Today, freekeh is produced and sold commercially, whole or cracked, we use it for making pilaffs, in salads and for serving with lamb or chicken. It's earthy flavour and slightly coarse texture go particularly well with sweet spices.
2 medium onions, thinly sliced
1 tbsp olive oil, plus extra to finish
150g freekeh (or bulghar wheat)
¼ tsp ground cinnamon
¼ tsp ground allspice
270ml good-quality reduced vegetable stock
100g Greek yoghurt
1 ½ tsp lemon juice
½ garlic clove, crushed
10g parsley, finely chopped, plus extra to garnish
10g mint, finely chopped
10g coriander, finely chopped
2 tbsp pine nuts, toasted and roughly broken

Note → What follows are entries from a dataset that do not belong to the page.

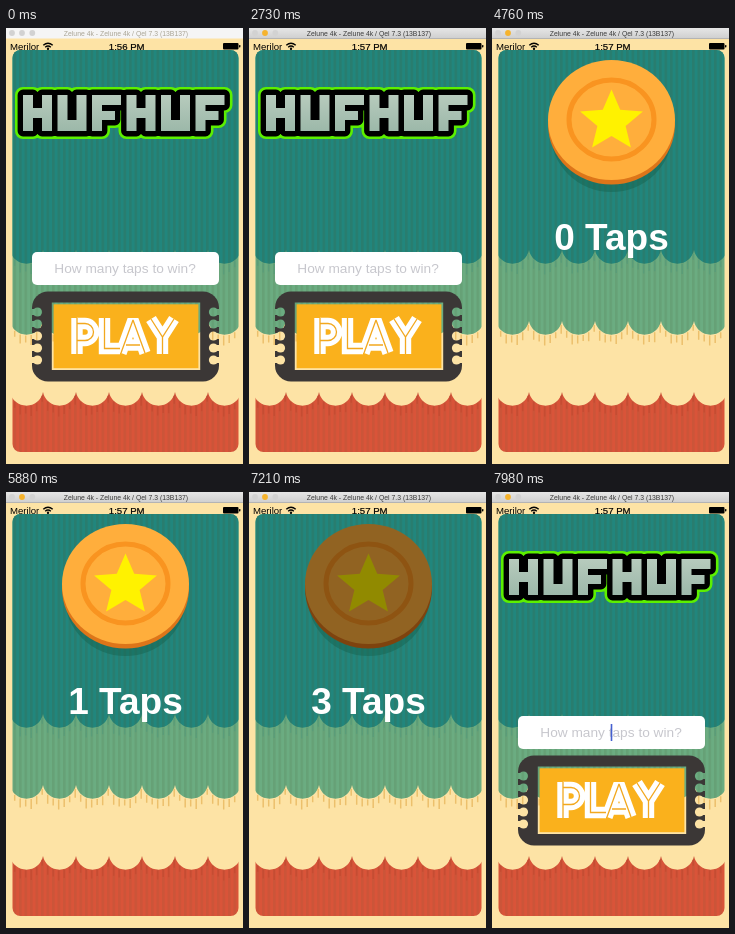
These frames come from a looping animation (237x436 px, 8 s). An HTML page:

```html
<!DOCTYPE html>
<html lang="en">
<head>
<meta charset="utf-8">
<title>Tap counter</title>
<style>
  html, body { margin: 0; width: 100%; height: 100%; overflow: hidden; background: #fde3a5; }
  svg { display: block; width: 237px; height: 436px; font-family: "Liberation Sans", Arial, sans-serif; }
  .pressed { filter: brightness(.57); }
  .mid { text-anchor: middle; }
</style>
</head>
<body>
<svg viewBox="0 0 237 436">
  <defs>
    <pattern id="stripes" x="7.5" width="5.5" height="20" patternUnits="userSpaceOnUse">
      <rect width="2.6" height="20" fill="#4a5a35"/>
    </pattern>
    <linearGradient id="activeBar" x2="0" y2="1">
      <stop stop-color="#e6e6e6"/><stop offset="1" stop-color="#cfcfcf"/>
    </linearGradient>
    <linearGradient id="metal" x2="0" y2="1">
      <stop stop-color="#b7cbbd"/><stop offset="1" stop-color="#9cb8a9"/>
    </linearGradient>
    <clipPath id="sheet"><rect x="6.5" y="22" width="226" height="402" rx="8"/></clipPath>
    <mask id="ticket">
      <rect x="26" y="263.5" width="187" height="90" rx="16" fill="#fff"/>
      <rect x="45.8" y="274.5" width="148.4" height="67.5"/>
      <g id="bites"/>
    </mask>
  </defs>

  <rect width="237" height="436" fill="#fde3a5"/>
  <g id="curtain" clip-path="url(#sheet)"></g>

  <g id="menu">
    <g id="logo" role="img" aria-label="HUFHUF" stroke-linejoin="round"></g>
    <rect x="26" y="224" width="187" height="33" rx="5" fill="#fff"/>
    <text id="hint" class="mid" x="119" y="245" font-size="13.7" fill="#c7c7cd">How many taps to win?</text>
    <text id="entry" class="mid" x="119" y="245" font-size="13.7">5</text>
    <rect id="caret" y="232" width="1.6" height="17" fill="#4560d0"/>
    <g id="play" role="img" aria-label="PLAY">
      <rect x="26" y="263" width="187" height="91" fill="#3b3736" mask="url(#ticket)"/>
      <rect x="47.6" y="276.3" width="144.8" height="63.9" fill="#fab11c"/>
      <g fill="none" stroke-miterlimit="2" id="word"></g>
    </g>
  </g>

  <g id="game">
    <ellipse cx="119.5" cy="104" rx="61" ry="60" fill="#155f4c" opacity=".45"/>
    <g id="coin">
      <ellipse cx="119.5" cy="96.5" rx="63.5" ry="60" fill="#dd7519"/>
      <ellipse cx="119.5" cy="92" rx="63.5" ry="60" fill="#ffae3c"/>
      <ellipse cx="119.5" cy="91.5" rx="42.5" ry="39.5" fill="none" stroke="#f99420" stroke-width="5"/>
      <polygon id="star" fill="#fff200"/>
    </g>
    <text id="score" class="mid" x="119.5" y="222" font-size="37" font-weight="700" fill="#fff"></text>
  </g>

  <g id="bar">
    <rect id="barFill" width="237" height="10.5"/>
    <rect id="barEdge" y="10" width="237" height="1" fill="#b4b4b4"/>
    <circle cx="6" cy="5" r="2.9" fill="#d2d2d2"/>
    <circle id="light" cx="16" cy="5" r="2.9"/>
    <circle cx="26.3" cy="5" r="2.9" fill="#d2d2d2"/>
    <text id="title" class="mid" x="120" y="7.6" font-size="6.87">Zelune 4k - Zelune 4k / Qel 7.3 (13B137)</text>
  </g>

  <text x="4" y="21.6" font-size="9.6">Merilor</text>
  <g fill="none" stroke="#000" stroke-width="1.4">
    <path d="M37.3 17.3Q42 13 46.7 17.3M39.2 19.2Q42 16.8 44.8 19.2"/>
    <circle cx="42" cy="20.8" r=".5"/>
  </g>
  <text id="clock" class="mid" x="120.7" y="21.7" font-size="9.6" stroke="#000" stroke-width=".2"></text>
  <rect x="217" y="15" width="15.5" height="6.4" rx="1"/>
  <rect x="233" y="17" width="1.4" height="2.4" rx=".6"/>
</svg>
<script>
const $ = id => document.getElementById(id);
const LOOP = 8000, SCALLOP = 33, RADIUS = 16.8, FIRST = 4;
const SAG = Math.sqrt(RADIUS ** 2 - (SCALLOP / 2) ** 2);

// Panel between a flat edge and a row of hanging arcs
function panel(flat, cusp, color, shade) {
  let d = `M${FIRST} ${flat}V${cusp}`;
  for (let k = 1; k <= 7; k++) d += `A${RADIUS} ${RADIUS} 0 0 0 ${FIRST + SCALLOP * k} ${cusp}`;
  d += `V${flat}Z`;
  return `<path d="${d}" fill="${color}"/><path d="${d}" fill="url(#stripes)" opacity="${shade}"/>`;
}

// Short threads below the arcs
function threads(cusp, color) {
  let d = "";
  for (let i = 0; i < 41; i++) {
    const x = 8.7 + 5.5 * i;
    const off = (x - FIRST) % SCALLOP - SCALLOP / 2;
    const y = cusp + Math.sqrt(RADIUS ** 2 - off ** 2) - SAG;
    d += `M${x} ${y + 1}V${y + 7 + (i * 3) % 5}`;
  }
  return `<path d="${d}" stroke="${color}" stroke-width="1.5"/>`;
}

$("curtain").innerHTML =
  panel(22, 293, "#6bac81", .14) + threads(293, "#ecc06c") +
  panel(22, 222, "#21867d", .2) + threads(222, "#5a9d79") +
  panel(424, 364, "#d95439", .1) + threads(364, "#c64c32");

$("bites").innerHTML = [284, 296, 308, 320, 332].map(y =>
  [26, 213].map(x => `<rect x="${x - 6}" y="${y - 3}" width="12" height="6"/>` +
    `<circle cx="${x === 26 ? 31.5 : 207.5}" cy="${y}" r="4.6"/>`).join("")).join("");

const blocks = {
  H: "v36h10v-13h9v13h10v-36h-10v13h-9v-13z",
  U: "v36h29v-36h-10v25h-9v-25z",
  F: "v36h10v-11h13v-9h-13v-6h19v-10z"
};
const logo = [..."HUFHUF"].map((c, i) => `M${17 + 34.5 * i} 67${blocks[c]}`).join("");
$("logo").innerHTML =
  `<path d="${logo}" fill="none" stroke="#5cf000" stroke-width="16"/>` +
  `<path d="${logo}" fill="none" stroke="#000" stroke-width="10.8"/>` +
  `<path d="${logo}" fill="url(#metal)"/>`;

const word = "M71 290V326M71 295.5H79a8.5 8.5 0 0 1 0 17H71" +
  "M98.5 290V320.5H114M115 325L127 292L139 325M120 317H134" +
  "M145 291L156.5 309L168 291M156.5 308V326";
$("word").innerHTML =
  `<path d="${word}" stroke="#fff" stroke-width="11.4"/>` +
  `<path d="${word}" stroke="#f2a81f" stroke-width="1.3"/>`;

$("star").setAttribute("points", Array.from({ length: 10 }, (_, i) => {
  const a = Math.PI * i / 5, r = i % 2 ? 0.45 : 1;
  return `${119.5 + 33 * r * Math.sin(a)},${93.5 - 32 * r * Math.cos(a)}`;
}).join(" "));

const CARET = [
  [0, 0], [2030, 1], [2590, .66], [2660, .33], [2730, 0],
  [3080, .33], [3150, .66], [3220, 1],
  [3780, .66], [3850, .33], [3920, 0],
  [4270, .33], [4340, .66], [4410, 1]
];
const PRESS = [5670, 6160, 6650, 7210, 7770];
const RELEASE = [5880, 6370, 6860, 7420, 7980];

const stepAt = (steps, t) => steps.filter(s => s[0] <= t).pop()[1];
const count = (times, t) => times.filter(s => s <= t).length;
const show = (id, on) => { $(id).style.display = on ? "" : "none"; };
const fill = (id, color) => $(id).setAttribute("fill", color);

function draw(t) {
  const active = t >= 1260, ended = t >= 7980;
  const playing = t >= 4760 && !ended;
  const typed = t >= 3220 && !ended;
  const taps = count(RELEASE, t);

  fill("barFill", active ? "url(#activeBar)" : "#f5f5f5");
  fill("title", active ? "#3c3c3c" : "#aaa596");
  fill("light", active ? "#f6b32c" : "#d2d2d2");
  show("barEdge", active);
  $("clock").textContent = t < 700 ? "1:56 PM" : "1:57 PM";

  show("menu", !playing);
  show("game", playing);
  show("hint", !typed);
  show("entry", typed);
  $("caret").setAttribute("x", ended ? 118.7 : typed ? 122.4 : 47.3);
  $("caret").style.opacity = stepAt(CARET, t);
  $("play").classList.toggle("pressed", t >= 4410 && !ended);
  $("coin").classList.toggle("pressed", count(PRESS, t) > taps);
  $("score").textContent = `${taps} Taps`;
}

const start = performance.now();
function tick() {
  draw((performance.now() - start) % LOOP);
  requestAnimationFrame(tick);
}
tick();
</script>
</body>
</html>
```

salt and black pepper
- Place the onions, butter and olive oil in a large heavy-based pot and sauté on medium heat, stirring occasionally, for 15–20 minutes. or until the onion is soft and brown.
- Meanwhile, soak the freekeh in cold water for 5 minutes. Drain in a sieve and rinse well under cold running water. Drain well.
- Add the freekeh and spices to the onions, followed by the stock and some salt and pepper. Stir well. Bring to the boil, then cover, reduce the heat to a bare minimum and leave to simmer for 15 minutes. Remove the pan from the heat and leave it covered for 5 minutes. Finally, remove the lid and leave to pilaf to cool down a little, about another 5 minutes.
- While you wait, mix the yoghurt with the lemon juice, garlic and some salt.
- Stir the herbs into the warm (not hot) pilaf. Taste and adjust the seasoning. Spoon onto serving dishes and top each portion with a generous dollop of yoghurt. Sprinkle with pine nuts and parsley and finish with a trickle of olive oil.
(Plenty, p. 241)